▸ REQUIREMENT
Copy the entries exactly, through the "--gold: #f2ab00; --gold-light: #ffd800;" line.

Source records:
+ + + +
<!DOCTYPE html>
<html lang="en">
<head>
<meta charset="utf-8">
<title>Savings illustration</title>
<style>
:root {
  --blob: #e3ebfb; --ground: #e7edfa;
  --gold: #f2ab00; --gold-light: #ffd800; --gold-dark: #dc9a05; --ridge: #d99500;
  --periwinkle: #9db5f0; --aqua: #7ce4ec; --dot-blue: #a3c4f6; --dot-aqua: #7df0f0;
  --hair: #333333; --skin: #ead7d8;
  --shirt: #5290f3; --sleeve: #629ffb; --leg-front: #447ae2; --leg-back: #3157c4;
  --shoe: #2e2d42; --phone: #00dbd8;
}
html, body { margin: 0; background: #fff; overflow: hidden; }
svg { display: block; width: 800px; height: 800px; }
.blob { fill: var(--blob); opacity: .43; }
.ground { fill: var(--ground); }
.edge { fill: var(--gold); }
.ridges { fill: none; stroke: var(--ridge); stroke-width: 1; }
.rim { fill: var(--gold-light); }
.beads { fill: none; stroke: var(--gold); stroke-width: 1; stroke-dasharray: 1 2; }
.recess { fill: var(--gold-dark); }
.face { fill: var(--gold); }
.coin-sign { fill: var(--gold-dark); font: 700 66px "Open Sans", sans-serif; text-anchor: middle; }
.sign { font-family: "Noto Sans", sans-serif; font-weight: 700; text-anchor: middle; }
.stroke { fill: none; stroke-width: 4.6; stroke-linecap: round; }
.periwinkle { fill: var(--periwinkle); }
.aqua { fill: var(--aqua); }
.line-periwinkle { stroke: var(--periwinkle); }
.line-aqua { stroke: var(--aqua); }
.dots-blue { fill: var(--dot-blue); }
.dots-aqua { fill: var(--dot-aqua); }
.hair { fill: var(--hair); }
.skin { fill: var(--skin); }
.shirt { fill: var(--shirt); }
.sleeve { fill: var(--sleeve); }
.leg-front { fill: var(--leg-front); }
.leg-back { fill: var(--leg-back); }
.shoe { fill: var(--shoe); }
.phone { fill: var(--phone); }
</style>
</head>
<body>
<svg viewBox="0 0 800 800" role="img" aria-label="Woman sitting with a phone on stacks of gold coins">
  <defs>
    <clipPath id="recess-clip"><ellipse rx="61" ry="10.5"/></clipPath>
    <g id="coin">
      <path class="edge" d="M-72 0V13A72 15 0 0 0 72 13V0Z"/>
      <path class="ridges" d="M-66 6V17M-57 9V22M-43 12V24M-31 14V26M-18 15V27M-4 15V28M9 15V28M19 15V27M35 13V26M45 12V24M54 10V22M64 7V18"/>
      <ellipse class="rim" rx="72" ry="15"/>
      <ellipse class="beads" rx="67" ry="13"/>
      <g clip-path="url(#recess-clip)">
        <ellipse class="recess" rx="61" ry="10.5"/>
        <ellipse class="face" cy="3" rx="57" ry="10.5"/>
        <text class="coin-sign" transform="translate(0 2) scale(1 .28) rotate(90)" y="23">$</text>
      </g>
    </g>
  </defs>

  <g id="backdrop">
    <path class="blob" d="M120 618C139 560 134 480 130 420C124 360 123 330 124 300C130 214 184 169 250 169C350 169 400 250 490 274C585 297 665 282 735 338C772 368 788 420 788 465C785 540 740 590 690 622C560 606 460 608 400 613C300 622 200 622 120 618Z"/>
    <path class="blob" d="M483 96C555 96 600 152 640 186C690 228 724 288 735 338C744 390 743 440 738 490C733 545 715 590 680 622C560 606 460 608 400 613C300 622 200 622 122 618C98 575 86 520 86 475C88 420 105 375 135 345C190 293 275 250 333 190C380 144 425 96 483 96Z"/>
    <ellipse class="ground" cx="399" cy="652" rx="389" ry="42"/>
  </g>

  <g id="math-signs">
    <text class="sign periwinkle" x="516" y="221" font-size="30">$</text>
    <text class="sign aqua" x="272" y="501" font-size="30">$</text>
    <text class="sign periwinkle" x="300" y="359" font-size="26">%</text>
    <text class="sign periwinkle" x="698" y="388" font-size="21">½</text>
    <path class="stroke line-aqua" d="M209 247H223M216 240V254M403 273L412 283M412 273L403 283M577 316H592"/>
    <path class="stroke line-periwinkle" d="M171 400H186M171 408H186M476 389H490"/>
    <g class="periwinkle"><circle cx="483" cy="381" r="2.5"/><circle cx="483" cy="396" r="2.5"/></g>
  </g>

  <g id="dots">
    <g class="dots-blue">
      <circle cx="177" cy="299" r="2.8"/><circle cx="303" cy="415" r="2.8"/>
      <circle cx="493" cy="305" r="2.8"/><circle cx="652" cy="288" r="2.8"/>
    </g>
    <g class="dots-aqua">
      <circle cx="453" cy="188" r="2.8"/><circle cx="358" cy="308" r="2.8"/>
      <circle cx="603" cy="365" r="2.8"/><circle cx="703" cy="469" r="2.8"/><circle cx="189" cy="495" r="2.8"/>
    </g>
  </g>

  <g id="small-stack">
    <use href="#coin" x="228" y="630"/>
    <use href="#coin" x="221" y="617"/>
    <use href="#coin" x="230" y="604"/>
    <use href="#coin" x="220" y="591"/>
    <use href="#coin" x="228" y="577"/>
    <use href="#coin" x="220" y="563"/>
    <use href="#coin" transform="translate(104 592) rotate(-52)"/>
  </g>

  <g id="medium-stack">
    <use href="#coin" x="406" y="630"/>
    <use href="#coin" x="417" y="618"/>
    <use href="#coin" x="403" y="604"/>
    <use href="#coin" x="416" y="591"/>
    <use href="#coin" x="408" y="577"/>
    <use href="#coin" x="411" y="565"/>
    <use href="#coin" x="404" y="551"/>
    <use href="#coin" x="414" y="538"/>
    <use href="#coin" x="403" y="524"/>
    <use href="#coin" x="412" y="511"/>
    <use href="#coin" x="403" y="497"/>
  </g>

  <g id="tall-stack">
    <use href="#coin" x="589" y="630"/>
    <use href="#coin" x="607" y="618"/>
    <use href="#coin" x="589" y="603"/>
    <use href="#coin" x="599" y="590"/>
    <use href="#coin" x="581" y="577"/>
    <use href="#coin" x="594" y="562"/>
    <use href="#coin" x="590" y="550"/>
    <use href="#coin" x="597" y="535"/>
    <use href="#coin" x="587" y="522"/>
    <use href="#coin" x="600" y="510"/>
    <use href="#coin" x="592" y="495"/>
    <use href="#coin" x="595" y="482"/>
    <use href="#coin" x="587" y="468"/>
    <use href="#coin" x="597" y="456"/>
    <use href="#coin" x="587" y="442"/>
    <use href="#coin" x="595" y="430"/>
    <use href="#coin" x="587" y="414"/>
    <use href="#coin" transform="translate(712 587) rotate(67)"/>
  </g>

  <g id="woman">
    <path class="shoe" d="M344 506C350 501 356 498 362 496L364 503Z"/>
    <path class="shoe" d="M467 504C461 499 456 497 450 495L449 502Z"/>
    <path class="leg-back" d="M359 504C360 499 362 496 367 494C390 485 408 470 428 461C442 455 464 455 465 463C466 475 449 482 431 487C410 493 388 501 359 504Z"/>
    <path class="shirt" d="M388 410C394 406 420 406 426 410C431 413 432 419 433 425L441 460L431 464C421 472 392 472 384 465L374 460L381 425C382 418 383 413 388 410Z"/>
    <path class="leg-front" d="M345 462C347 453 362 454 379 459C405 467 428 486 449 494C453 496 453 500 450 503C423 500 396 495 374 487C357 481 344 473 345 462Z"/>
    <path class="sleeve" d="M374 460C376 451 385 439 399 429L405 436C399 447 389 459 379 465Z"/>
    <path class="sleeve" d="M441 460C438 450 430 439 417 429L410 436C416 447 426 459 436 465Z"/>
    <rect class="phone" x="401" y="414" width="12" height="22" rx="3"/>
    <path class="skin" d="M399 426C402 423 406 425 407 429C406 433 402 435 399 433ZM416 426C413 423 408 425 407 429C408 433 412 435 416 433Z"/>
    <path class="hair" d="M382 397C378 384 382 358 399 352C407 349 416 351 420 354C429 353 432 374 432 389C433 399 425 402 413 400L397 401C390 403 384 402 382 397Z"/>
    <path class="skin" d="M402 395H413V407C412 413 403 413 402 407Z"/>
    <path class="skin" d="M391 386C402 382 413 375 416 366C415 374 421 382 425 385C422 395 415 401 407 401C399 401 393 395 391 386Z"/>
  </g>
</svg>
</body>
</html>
+ + + +
▸ SOLUTION TO THE PROBLEM
<!DOCTYPE html>
<html lang="en">
<head>
<meta charset="utf-8">
<title>Savings illustration</title>
<style>
:root {
  --blob: #e3ebfb; --ground: #e7edfa;
  --gold: #f2ab00; --gold-light: #ffd800; --gold-dark: #dc9a05; --ridge: #d99500;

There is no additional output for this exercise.